A rainbow emerges above the iced-in Great Bear Lake, N.W.T., during Shoalts’ crossing on his 2017 Trans-Canada Arctic Expedition. (Photo: Adam Shoalts)
As the hours drifted by I drank tea, daydreamed, made notes in my journal and watched waterfowl fly across the bay. There were mergansers, pintails and goldeneyes, freshly arrived in these latitudes from their migration north. Just off the southern tip of the island was a large ice floe, still thick with several big blocks of ice heaved up onto it by the wind. A flock of pintails landed on it, making me think of penguins drifting on an ice floe. Gulls of various kinds, too, soared above the bay’s open water, hunting for fish. It’d been about a week since I’d last washed my face, so making the most of my island stay, I dipped my face into the ice-cold water along the shore.
As the morning and afternoon passed the pack ice shifted rapidly, the wind blowing it farther west. But more ice came along with it, keeping the route blocked. I was still hoping to push on that day should any break in the ice materialize. With that in mind I cooked up a freeze-dried meal, consuming the calories in the hopes that it would give me the energy needed to make a hard push that night along the lake.
But as the hours slowly ticked away the offshore ice to all appearances remained impenetrable. If anything, the evening had seen more ice drift into view. I’d assumed from what little I’d seen that the lake had largely melted, but the steadily drifting ice suggested that farther east much of the lake must still be frozen. Trouble was, without a bird’s eye view, how much or how little of Great Bear’s immense 31,153 square kilometres was open water or ice I had no real idea. From what I’d seen in the Yukon it had been shaping up to be a later ice melt than the previous year.
By late evening I’d resigned myself to the fact that for the time being I wasn’t making it any farther through the ice. I set up my tent on the island in the only place there was room for it, squeezed between some willow bushes and a spruce. Then I lay down to sleep, hoping that when I woke the wind would have shifted the ice enough to resume paddling.
Around midnight I stirred from my sleep. It was cold enough that I could see my breath inside the tent. I crawled out of the warmth of my sleeping bag and unzipped the tent’s door. It was still light out but the skies were clouded over, giving a twilit kind of gloom to things. I pushed through the willows to get a look at the lake, to find out what the ice had done since I’d been asleep. I was hoping that the wind would have blown it clear away, leaving me with open waters.

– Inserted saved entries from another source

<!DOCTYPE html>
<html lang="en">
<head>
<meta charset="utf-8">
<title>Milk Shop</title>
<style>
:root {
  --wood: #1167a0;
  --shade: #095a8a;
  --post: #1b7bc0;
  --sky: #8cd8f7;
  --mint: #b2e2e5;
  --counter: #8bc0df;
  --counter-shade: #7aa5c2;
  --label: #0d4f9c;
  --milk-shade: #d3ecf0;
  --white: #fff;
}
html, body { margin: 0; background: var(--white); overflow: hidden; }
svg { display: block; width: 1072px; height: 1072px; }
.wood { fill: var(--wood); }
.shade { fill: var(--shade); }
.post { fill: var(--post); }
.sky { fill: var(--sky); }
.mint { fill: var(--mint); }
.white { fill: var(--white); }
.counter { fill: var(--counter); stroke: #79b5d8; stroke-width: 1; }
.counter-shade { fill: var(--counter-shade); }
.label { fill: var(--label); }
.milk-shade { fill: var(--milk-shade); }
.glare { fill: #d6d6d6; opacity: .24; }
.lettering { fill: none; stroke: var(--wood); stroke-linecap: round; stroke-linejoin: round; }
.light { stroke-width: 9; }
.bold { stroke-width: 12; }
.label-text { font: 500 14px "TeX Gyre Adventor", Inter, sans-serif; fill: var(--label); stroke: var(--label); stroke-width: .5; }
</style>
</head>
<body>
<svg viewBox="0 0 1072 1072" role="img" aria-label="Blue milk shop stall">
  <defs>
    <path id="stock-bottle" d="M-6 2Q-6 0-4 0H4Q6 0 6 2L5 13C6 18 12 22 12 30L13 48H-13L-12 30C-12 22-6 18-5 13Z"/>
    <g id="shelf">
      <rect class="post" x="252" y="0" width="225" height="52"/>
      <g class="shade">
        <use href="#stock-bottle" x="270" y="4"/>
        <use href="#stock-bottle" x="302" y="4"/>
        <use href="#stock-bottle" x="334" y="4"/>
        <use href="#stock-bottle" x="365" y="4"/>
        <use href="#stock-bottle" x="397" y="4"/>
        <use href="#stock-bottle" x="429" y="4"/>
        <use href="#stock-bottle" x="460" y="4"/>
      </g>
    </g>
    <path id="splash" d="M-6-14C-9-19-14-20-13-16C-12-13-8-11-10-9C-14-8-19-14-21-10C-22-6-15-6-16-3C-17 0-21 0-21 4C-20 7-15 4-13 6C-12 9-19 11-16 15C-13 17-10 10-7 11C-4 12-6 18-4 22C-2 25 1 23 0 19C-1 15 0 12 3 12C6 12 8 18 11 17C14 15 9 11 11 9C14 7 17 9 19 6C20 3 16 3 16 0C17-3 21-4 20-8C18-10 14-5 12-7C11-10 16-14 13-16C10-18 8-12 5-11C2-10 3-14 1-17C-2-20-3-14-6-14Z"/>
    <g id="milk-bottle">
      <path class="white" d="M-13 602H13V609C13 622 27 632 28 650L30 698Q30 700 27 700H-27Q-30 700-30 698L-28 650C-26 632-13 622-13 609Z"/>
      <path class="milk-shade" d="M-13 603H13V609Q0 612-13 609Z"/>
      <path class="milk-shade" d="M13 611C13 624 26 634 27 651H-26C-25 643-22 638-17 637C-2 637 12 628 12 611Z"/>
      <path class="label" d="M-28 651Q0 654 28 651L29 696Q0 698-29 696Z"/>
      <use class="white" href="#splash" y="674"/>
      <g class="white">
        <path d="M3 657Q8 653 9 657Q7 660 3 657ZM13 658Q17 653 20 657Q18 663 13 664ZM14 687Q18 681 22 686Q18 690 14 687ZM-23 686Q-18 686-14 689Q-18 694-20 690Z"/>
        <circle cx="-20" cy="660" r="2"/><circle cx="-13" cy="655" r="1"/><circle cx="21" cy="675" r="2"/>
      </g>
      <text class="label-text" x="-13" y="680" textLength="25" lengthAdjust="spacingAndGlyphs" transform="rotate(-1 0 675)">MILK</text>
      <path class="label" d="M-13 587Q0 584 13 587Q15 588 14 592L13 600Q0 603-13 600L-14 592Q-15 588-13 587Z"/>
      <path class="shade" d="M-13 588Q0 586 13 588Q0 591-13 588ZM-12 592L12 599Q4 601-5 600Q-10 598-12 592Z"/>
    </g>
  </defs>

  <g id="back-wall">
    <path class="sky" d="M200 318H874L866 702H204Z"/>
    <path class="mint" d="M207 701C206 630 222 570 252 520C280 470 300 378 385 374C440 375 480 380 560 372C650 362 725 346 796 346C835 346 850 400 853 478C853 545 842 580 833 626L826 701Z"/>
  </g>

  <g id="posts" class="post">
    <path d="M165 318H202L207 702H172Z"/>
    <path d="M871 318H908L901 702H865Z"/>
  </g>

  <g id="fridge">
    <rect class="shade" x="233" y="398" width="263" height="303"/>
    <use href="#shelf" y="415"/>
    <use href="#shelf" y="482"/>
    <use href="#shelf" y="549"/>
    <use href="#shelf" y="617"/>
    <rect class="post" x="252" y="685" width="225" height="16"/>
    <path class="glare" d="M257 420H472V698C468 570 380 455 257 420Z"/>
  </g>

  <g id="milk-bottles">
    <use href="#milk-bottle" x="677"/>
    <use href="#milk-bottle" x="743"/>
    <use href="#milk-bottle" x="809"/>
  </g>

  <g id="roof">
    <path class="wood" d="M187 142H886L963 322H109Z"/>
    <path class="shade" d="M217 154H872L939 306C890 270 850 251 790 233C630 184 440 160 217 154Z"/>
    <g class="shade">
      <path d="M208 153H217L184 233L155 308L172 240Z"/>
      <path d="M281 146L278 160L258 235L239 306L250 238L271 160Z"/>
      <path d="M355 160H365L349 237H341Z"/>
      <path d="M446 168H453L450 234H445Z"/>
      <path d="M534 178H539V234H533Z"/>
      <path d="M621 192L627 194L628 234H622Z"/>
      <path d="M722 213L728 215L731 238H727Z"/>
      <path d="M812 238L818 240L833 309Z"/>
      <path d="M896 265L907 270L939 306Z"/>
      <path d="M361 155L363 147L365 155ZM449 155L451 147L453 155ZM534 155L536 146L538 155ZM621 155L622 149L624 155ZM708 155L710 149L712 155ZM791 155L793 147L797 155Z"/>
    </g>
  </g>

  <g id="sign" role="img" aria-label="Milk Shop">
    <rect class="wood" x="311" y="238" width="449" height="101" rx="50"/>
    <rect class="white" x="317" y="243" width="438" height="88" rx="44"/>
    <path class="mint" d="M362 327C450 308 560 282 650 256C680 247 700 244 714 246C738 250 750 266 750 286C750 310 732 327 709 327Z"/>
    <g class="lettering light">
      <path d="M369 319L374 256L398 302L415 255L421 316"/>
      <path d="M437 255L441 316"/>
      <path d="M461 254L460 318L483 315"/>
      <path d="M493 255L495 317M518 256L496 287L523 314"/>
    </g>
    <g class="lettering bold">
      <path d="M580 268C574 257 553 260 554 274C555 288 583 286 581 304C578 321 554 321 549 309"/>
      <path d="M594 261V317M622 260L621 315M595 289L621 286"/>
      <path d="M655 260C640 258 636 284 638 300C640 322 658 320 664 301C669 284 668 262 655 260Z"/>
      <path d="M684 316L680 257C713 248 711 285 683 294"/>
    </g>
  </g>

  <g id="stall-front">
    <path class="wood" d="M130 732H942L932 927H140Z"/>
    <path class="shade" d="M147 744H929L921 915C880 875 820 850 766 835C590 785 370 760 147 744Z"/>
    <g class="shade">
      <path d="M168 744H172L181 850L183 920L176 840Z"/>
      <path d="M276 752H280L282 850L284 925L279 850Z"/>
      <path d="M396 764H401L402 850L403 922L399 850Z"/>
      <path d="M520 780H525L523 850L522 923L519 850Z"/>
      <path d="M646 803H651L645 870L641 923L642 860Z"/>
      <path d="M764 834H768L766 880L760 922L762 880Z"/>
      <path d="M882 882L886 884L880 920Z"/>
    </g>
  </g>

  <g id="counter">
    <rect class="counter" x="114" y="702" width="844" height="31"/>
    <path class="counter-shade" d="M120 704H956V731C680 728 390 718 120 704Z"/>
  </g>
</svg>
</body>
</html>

Instead, I could barely believe what I saw: the ice had multiplied, now the whole bay was iced over! The floes had drifted in all around the island, stretching off in all directions, entombing me on this little speck in the vast lake. I shook my head in surprise, but took heart in the speed with which the pack ice was plainly shifting on the winds. A few hours more and it might yet open up a passage for me. I thus climbed back inside my tent to sleep some more, hoping for better prospects the next time I woke.
Not quite three hours later, around three a.m., my eyes opened as I rolled over on a spruce root, which ran under the tent. I crawled out of my sleeping bag and back outside to find out what fate had in store for me now. Pushing through the willows, I was surprised to see…nothing at all. Thick fog had swallowed up the island, making it difficult to see much of anything.
Nevertheless, my hopes rose a little, as I knew fog must mean warmer air temperatures were melting the ice. I scampered down to the south end of the island, pushing past willows out onto the rocks for a better view. There was some open water here, extending out a considerable way, at least before the mist obscured things. I couldn’t be sure, but it looked fairly encouraging. At any rate, a full day idle on the island had made me restless to push on, as what had initially seemed charming had now begun to feel more like an icy prison.
Anxious that the fast-shifting ice floes would close up the passage before I could escape, I raced to take down my tent, pack things up, and reload my canoe. By 3:30 a.m. I’d launched the canoe and was paddling away from the island back out into the lake. The fog limited visibility, but straight off from the island was a wide passage that was easy enough to make out. It brought me back in the general vicinity of where I’d tried previously to break across the ice. Pack ice still cloaked the lake as far as I could see eastward. An eerie, dead calm reigned, which at least would make things easier than they’d been the day before when the wind shifted the floes on me after I entered into them.